Clinical Electrophysiology -> Ventricular Arrhythmias -> Mapping & Imaging D-AB10 - Ventricular Arrhythmias from Mechanism to New Ablation Targets (ID 52) Abstract Plus

D-AB10-02 - Alternating Impulse Formation In Left Sided Papillary Muscles. A Possible Role Of Inter Papillary Muscle Connections? (ID 1417)

  S. Rivera: Speakers' Bureau - Biosense Webster, Inc.; Medtronic.

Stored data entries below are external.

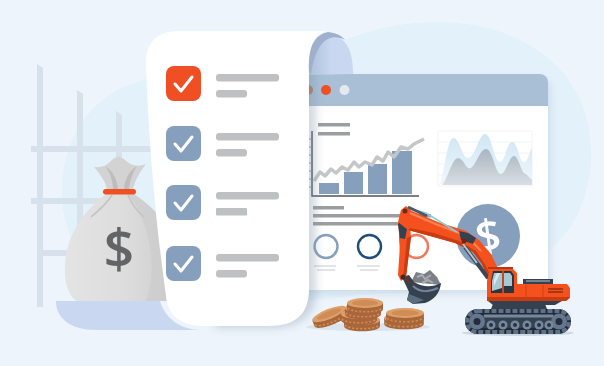
<!DOCTYPE html>
<html lang="en">
<head>
<meta charset="utf-8">
<title>Construction cost checklist</title>
<style>
:root{--sky:#edf4fb;--blob:#e3f1fa;--grid:#d6e1eb;--steel:#859fbc;--header:#a8bfd5;--orange:#f04e23;--digger:#f4511e;--digger-dark:#c93c12;--line:#bfc0c2;--rule:#9b9d9f;--curl:#c9d8f0;--navy:#1f4e79;--coin:#cf8d55;--coin-dark:#a9663a;--iron:#36414f;--iron-light:#5b6b80}
html,body{margin:0;overflow:hidden}
body{width:604px;height:366px;background:var(--sky)}
svg{display:block}
.blob{fill:var(--blob)}
.grid{fill:var(--grid)}
.steel{fill:var(--steel)}
.line{fill:var(--line)}
.rule{fill:var(--rule)}
.curl{fill:var(--curl)}
.white{fill:#fff}
.orange{fill:var(--orange)}
.digger{fill:var(--digger)}
.digger-dark{fill:var(--digger-dark)}
.iron{fill:var(--iron)}
.iron-light{fill:var(--iron-light)}
.tick{fill:none;stroke:#fff;stroke-width:3;stroke-linecap:round;stroke-linejoin:round}
.ring{fill:#fff;stroke-width:2.4}
.dollar{font-family:"Open Sans","Noto Sans",sans-serif;text-anchor:middle;font-weight:600}
</style>
</head>
<body>
<svg width="604" height="366" viewBox="0 0 604 366" role="img" aria-label="Checklist, money bag, dashboard window, coins and an excavator">
<defs>
<linearGradient id="bag-shade" x1="0" x2="1"><stop offset="0" stop-color="#e4e4e4"/><stop offset=".6" stop-color="#dcdcdc"/><stop offset="1" stop-color="#cfcfcf"/></linearGradient>
<linearGradient id="blue-wave" x1="0" y1="0" x2="0" y2="1"><stop offset="0" stop-color="#cfe6f4"/><stop offset="1" stop-color="#eff7fc"/></linearGradient>
<linearGradient id="grey-wave" x1="0" y1="0" x2="0" y2="1"><stop offset="0" stop-color="#a9b5c1"/><stop offset="1" stop-color="#d9dee3"/></linearGradient>
<linearGradient id="curl-inside" x1="0" x2="1"><stop offset="0" stop-color="#aebfdb"/><stop offset=".5" stop-color="#c9d8f0"/></linearGradient>
<filter id="soft" x="-20%" y="-20%" width="140%" height="140%"><feGaussianBlur stdDeviation="4"/></filter>
<clipPath id="window-shape"><rect x="290" y="74" width="258" height="216" rx="8"/></clipPath>
<path id="tick" class="tick" d="M9 18l6 7 11-14"/>
<g id="coin">
<path fill="var(--coin-dark)" d="M-18 0v6c0 7 36 7 36 0v-6z"/>
<path stroke="var(--coin)" stroke-width="1.6" stroke-dasharray="2 2" fill="none" d="M-17 5c3 5 31 5 34 0"/>
<ellipse rx="18" ry="5" fill="#dda06a"/>
<ellipse rx="13" ry="3" fill="var(--coin)"/>
</g>
<g id="roller"><circle r="4.5" fill="#7688a0"/><circle r="2" fill="#2a333f"/></g>
</defs>

<rect width="604" height="366" fill="var(--sky)"/>
<g class="blob">
<path d="M62 190C64 120 108 82 165 76C240 68 300 60 350 38C430 8 520 20 565 75C604 125 597 200 560 240C525 280 450 292 380 294C300 298 230 316 150 298C92 284 60 240 62 190z"/>
</g>

<g id="lattice" class="grid">
<path d="M37 64l6 4v239h-6zM77 90l6 4v210h-6zM116 111l6 4v60h-6z"/>
<rect x="31" y="146" width="120" height="6"/>
<rect x="31" y="198" width="70" height="6"/>
<rect x="43" y="250" width="40" height="6"/>
</g>

<g id="money-bag">
<path fill="url(#bag-shade)" d="M106 194C88 208 67 230 65 264C64 284 68 294 76 301H170V230C160 214 146 202 134 194z"/>
<path fill="#cbcbcb" d="M134 194C152 206 166 222 170 236V301H146C158 268 150 222 128 194z" opacity=".6"/>
<path fill="#d3d3d3" d="M107 189C105 180 99 173 94 167C101 168 106 166 111 161C115 156 121 156 125 160C131 166 138 167 146 164C140 172 135 180 133 189z"/>
<path fill="#bdbdbd" d="M113 189C113 179 109 171 105 166C113 171 117 179 118 189zM124 189C125 178 130 170 137 166C132 174 130 181 129 189z"/>
<path fill="none" stroke="#c3c3c3" stroke-width="1.5" d="M112 195C106 205 98 211 91 217M128 195C132 205 138 212 144 217"/>
<rect class="orange" x="103" y="189" width="33" height="5.5" rx="2.7"/>
<text class="dollar" x="119" y="268" font-size="54" fill="#636466">$</text>
</g>

<g id="dashboard">
<rect x="296" y="80" width="254" height="214" rx="8" fill="#9db4cc" opacity=".35" filter="url(#soft)"/>
<g clip-path="url(#window-shape)">
<rect class="white" x="290" y="74" width="258" height="216"/>
<rect x="290" y="74" width="258" height="32" fill="var(--header)"/>
</g>
<circle cx="308" cy="90" r="5" fill="#b27a62"/>
<circle class="orange" cx="326" cy="90" r="5"/>
<circle cx="344.500" cy="90" r="5" fill="#e3e9ee"/>
<g class="rule">
<rect x="318" y="123" width="32" height="3.500"/>
<rect x="318" y="132" width="32" height="3.500"/>
<rect x="313" y="206" width="31" height="3.500"/>
<rect x="313" y="214" width="118" height="3.500"/>
<rect x="313" y="222" width="88" height="3.500"/>
</g>
<g id="bar-chart">
<path d="M312 131V196H419" fill="none" stroke="#4d5560" stroke-width="1.5"/>
<path d="M309 139h3M309 147h3M309 155h3M309 163h3M309 171h3M309 179h3M309 187h3" stroke="#8c949d"/>
<path class="steel" d="M319 183h20v11h-20zM344 172h19v22h-19zM368 164h19v30h-19zM392 151h20v43h-20z"/>
<path d="M314 181l6-9 5 4 6-7 5 4 6-6 6 3 6-8 5 5 6-5 7 3 5-8 6 4 5-9 6 5 7-10 7 2 6-5 10-5" fill="none" stroke="#c5c6c8" stroke-width="3.500" stroke-linejoin="round"/>
</g>
<g id="wave-chart">
<path d="M438 131H532V186H438zM438 142H532M438 153H532M438 164H532M438 175H532" fill="none" stroke="#f0f3f6"/>
<path fill="url(#blue-wave)" d="M440 184C445 170 447 140 453 138C460 138 462 158 468 158C475 158 479 134 485 134C492 134 494 162 500 162C505 162 507 142 512 142C518 142 519 162 524 162C528 162 529 152 532 148V184z"/>
<path fill="url(#grey-wave)" d="M442 185C448 179 452 158 458 158C464 158 466 171 471 168C476 165 480 149 486 149C493 149 495 174 501 174C506 174 509 156 514 156C519 156 521 174 526 174L532 180V185z"/>
</g>
<circle class="ring" cx="326" cy="246.500" r="11.500" stroke="var(--steel)"/>
<circle class="ring" cx="369.500" cy="246.500" r="11.500" stroke="var(--navy)"/>
<circle class="ring" cx="416.500" cy="246.500" r="11.500" stroke="#ef7a5c"/>
<path d="M314 266h22M317 270h18M357 266h23M360 270h18" stroke="#d9dcdf" stroke-width="1.5"/>
<circle class="steel" cx="488" cy="236" r="32"/>
<text class="dollar white" x="488" y="252" font-size="45" transform="rotate(-8 488 236)">$</text>
</g>

<g id="scroll">
<path class="curl" d="M56 301H160C165 318 180 330 202 330H96C70 330 56 318 56 301z"/>
<path d="M300 60H316V296C314 316 300 326 275 328H214z" fill="#7f93a8" opacity=".35" filter="url(#soft)"/>
<path fill="url(#curl-inside)" d="M310 75C308 53 312 37 326 34C345 35 353 48 353 74z"/>
<path class="white" d="M180 31H327C313 35 309 47 309 68V289C309 315 295 326 268 326H206C180 326 168 316 166 296C162 266 150 180 146 66C145 42 157 31 180 31z"/>
<path d="M309 72C308 47 314 35 328 32C336 33 341 35 345 40C332 33 316 38 311 75z" fill="#9eb0cb"/>
<g id="checkboxes">
<rect class="orange" x="166" y="66" width="35" height="35" rx="8"/>
<rect class="steel" x="166" y="126" width="35" height="35" rx="8"/>
<rect class="steel" x="166" y="185" width="35" height="35" rx="8"/>
<rect class="steel" x="166" y="246" width="35" height="35" rx="8"/>
<use href="#tick" x="166" y="66"/><use href="#tick" x="166" y="126"/><use href="#tick" x="166" y="185"/><use href="#tick" x="166" y="246"/>
</g>
<g id="checklist-lines" class="line">
<rect x="216" y="74" width="63" height="7.500" rx="3"/><rect x="216" y="90" width="31" height="7.500" rx="3"/>
<rect x="216" y="133" width="63" height="7.500" rx="3"/><rect x="216" y="149" width="31" height="7.500" rx="3"/>
<rect x="216" y="192" width="63" height="7.500" rx="3"/><rect x="216" y="208" width="31" height="7.500" rx="1"/>
<rect x="216" y="254" width="63" height="7.500" rx="3"/><rect x="216" y="270" width="31" height="7.500" rx="3"/>
</g>
</g>

<g id="coins">
<ellipse cx="368" cy="327" rx="62" ry="4" fill="#dbe4ec"/>
<use href="#coin" transform="translate(329 314) rotate(-22)"/>
<use href="#coin" x="362" y="320"/>
<use href="#coin" x="359" y="314"/>
<use href="#coin" x="363" y="308"/>
<use href="#coin" x="365" y="303"/>
<use href="#coin" transform="translate(404 318) scale(1.100 1)"/>
<use href="#coin" transform="translate(405 313) scale(1.050 1)"/>
</g>

<g id="excavator">
<ellipse cx="518" cy="333" rx="56" ry="3" fill="#cfd9e2"/>
<g id="bucket">
<path fill="#7b7f86" d="M411 282L416 272L424 274L430 270L437 277L441 285z"/>
<path d="M417 277l5-2 3 4 6-4M422 283l6-3 5 3" fill="none" stroke="#a9adb2" stroke-width="2"/>
<path class="iron" d="M402 277L409 275L414 282C424 288 433 287 441 283C440 293 434 300 425 303L413 304L407 300L409 292z"/>
<path d="M413 286C420 293 430 292 438 288" fill="none" stroke="#75869b" stroke-width="2"/>
<path class="iron-light" d="M409 294L424 300L413 304L407 300z"/>
</g>
<g id="arm">
<path d="M400 230L402 275L410 283" fill="none" stroke="#7a2f17" stroke-width="2"/>
<path class="digger" d="M398 222L410 224L411 238L406 277L401 281L398 275L400 245z"/>
<path class="digger-dark" d="M407 238L411 236L406 277L403 279z"/>
<path class="iron" d="M398 224L404 218L408 224L405 239L400 238z"/>
<circle cx="403" cy="277" r="2.500" fill="#3a2a28"/>
</g>
<g id="boom">
<path class="digger" d="M398 222L401 210L406 206L412 211L438 222L466 231L479 240L491 254L502 277L489 283L482 264L473 252L455 243L430 236L408 230z"/>
<path class="digger-dark" d="M410 228L434 233L459 241L476 251L486 266L493 281L489 283L482 264L473 252L455 243L430 236L408 230z"/>
<path d="M410 213L438 225L467 236L481 251" fill="none" stroke="#ff8258" stroke-width="2"/>
<path d="M410 209L426 213L457 232" fill="none" stroke="#86cddd" stroke-width="1.500"/>
<path d="M408 207L427 216" stroke="#4a5867" stroke-width="3"/>
<path d="M465 247L488 278" stroke="#3a4653" stroke-width="4"/>
<path d="M463 244L477 263" stroke="#b9c5cf" stroke-width="2"/>
<path class="iron" d="M459 231L468 233L476 238L473 244L461 240z"/>
<circle cx="405" cy="211" r="2.500" fill="#6b2a16"/>
<circle cx="464" cy="241" r="2.500" fill="#6b2a16"/>
</g>
<g id="undercarriage">
<path class="iron" d="M494 301H544L548 312H490z"/>
<rect x="465" y="309" width="106" height="25" rx="12.500" fill="#222a34"/>
<rect x="467" y="311" width="102" height="21" rx="10.500" fill="none" stroke="#5f7188" stroke-width="4" stroke-dasharray="5 2"/>
<rect x="477" y="315" width="82" height="13" rx="6" class="iron"/>
<path d="M484 316H553" stroke="#7688a0" stroke-width="3"/>
<circle cx="477" cy="321.500" r="8" fill="#65778e"/><circle cx="477" cy="321.500" r="3.500" fill="#242d38"/>
<circle cx="559" cy="321.500" r="8" fill="#65778e"/><circle cx="559" cy="321.500" r="3.500" fill="#242d38"/>
<use href="#roller" x="491" y="325"/><use href="#roller" x="503" y="325"/><use href="#roller" x="515" y="325"/><use href="#roller" x="527" y="325"/><use href="#roller" x="539" y="325"/><use href="#roller" x="549" y="325"/>
</g>
<g id="housing">
<path class="iron" d="M523 283V279H553V285H523z"/>
<path d="M526 281H550" stroke="#738398" stroke-width="2"/>
<path class="digger" d="M514 284H567L570 288V298L566 301H487V294H514z"/>
<path class="digger-dark" d="M487 297H570L566 301H487z"/>
<path d="M526 285V298M543 285V298" stroke="#d5400f"/>
<path d="M548 289h15M548 292h15" stroke="#8e2f12" stroke-width="1.500"/>
<path class="iron" d="M488 301H562L555 305H493z"/>
</g>
<g id="cab">
<path class="digger" d="M490 268H512L517 273V297H487V281z"/>
<path fill="#293643" d="M493 271H511L514 275V293H491V281z"/>
<path fill="#a9c8d6" d="M494 273H502V288L492 291V281zM504 273H510L512 276V286H504z"/>
<path fill="#dcebf2" d="M497 273H500L494 286V280z"/>
<path d="M503 271V296" stroke="var(--digger)" stroke-width="1.500"/>
<path d="M488 268H513" stroke="#b83710" stroke-width="2"/>
</g>
</g>
</svg>
</body>
</html>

Background: Papillary muscles (PMs) arrhythmia frequently exhibit multiple QRS configurations, which can impair mapping and treatment results. Occasionally, a shifting QRS axis suggests origins at both PMs.
Objective: To describe the incidence of bidirectional arrhythmia from the papillary muscles and propose possible mechanisms.
Methods: Patients (N=71) selected for PM arrhythmia ablation were analysed. Those with myocardial disease or anatomical variations were excluded. Patients with a shifting QRS axis during the same arrhythmia run (ventricular tachycardia or couplets) suggesting an origin at both papillary muscles were analysed. Their site of origin was determined by activation mapping. Cardiac resonance was analysed for the presence of Inter-papillary muscle connections (Inter-PMC) suggesting a sub-valvular mitral valve apparatus disarray and correlate them to those with and without bidirectional arrhythmia.
Results: Eleven out of 44 patients (25%) presented arrhythmias originating at both papillary muscles. Nine of them showed QRS axis alternation, which in six was eliminated by single papillary muscle ablation. Inter papillary muscle connections were observed in 32% (N=14). A strong correlation with biventricular arrhythmia was observed (100% vs. 11%; P=<0.001). Overall recurrence rate was 32% (N=14) at 411 ± 380 days mean follow-up. Survival free rate of clinical arrhythmia after catheter ablation was 56% and 81% comparing those with and without Bidirectional papillary muscle arrhythmia.
Conclusion: Bidirectional papillary muscle arrhythmia is a novel observation. Our findings suggest a strong correlation with the presence of muscular connections between both papillary muscles. Impulse propagation or stretching-like phenomena could occur simultaneously between these structures, resulting in bidirectional beats. This is supported by the fact that 66% of patients exhibiting bidirectional arrhythmia were eliminated by ablating a single papillary muscle. Recurrence was higher in those with a complex anatomy.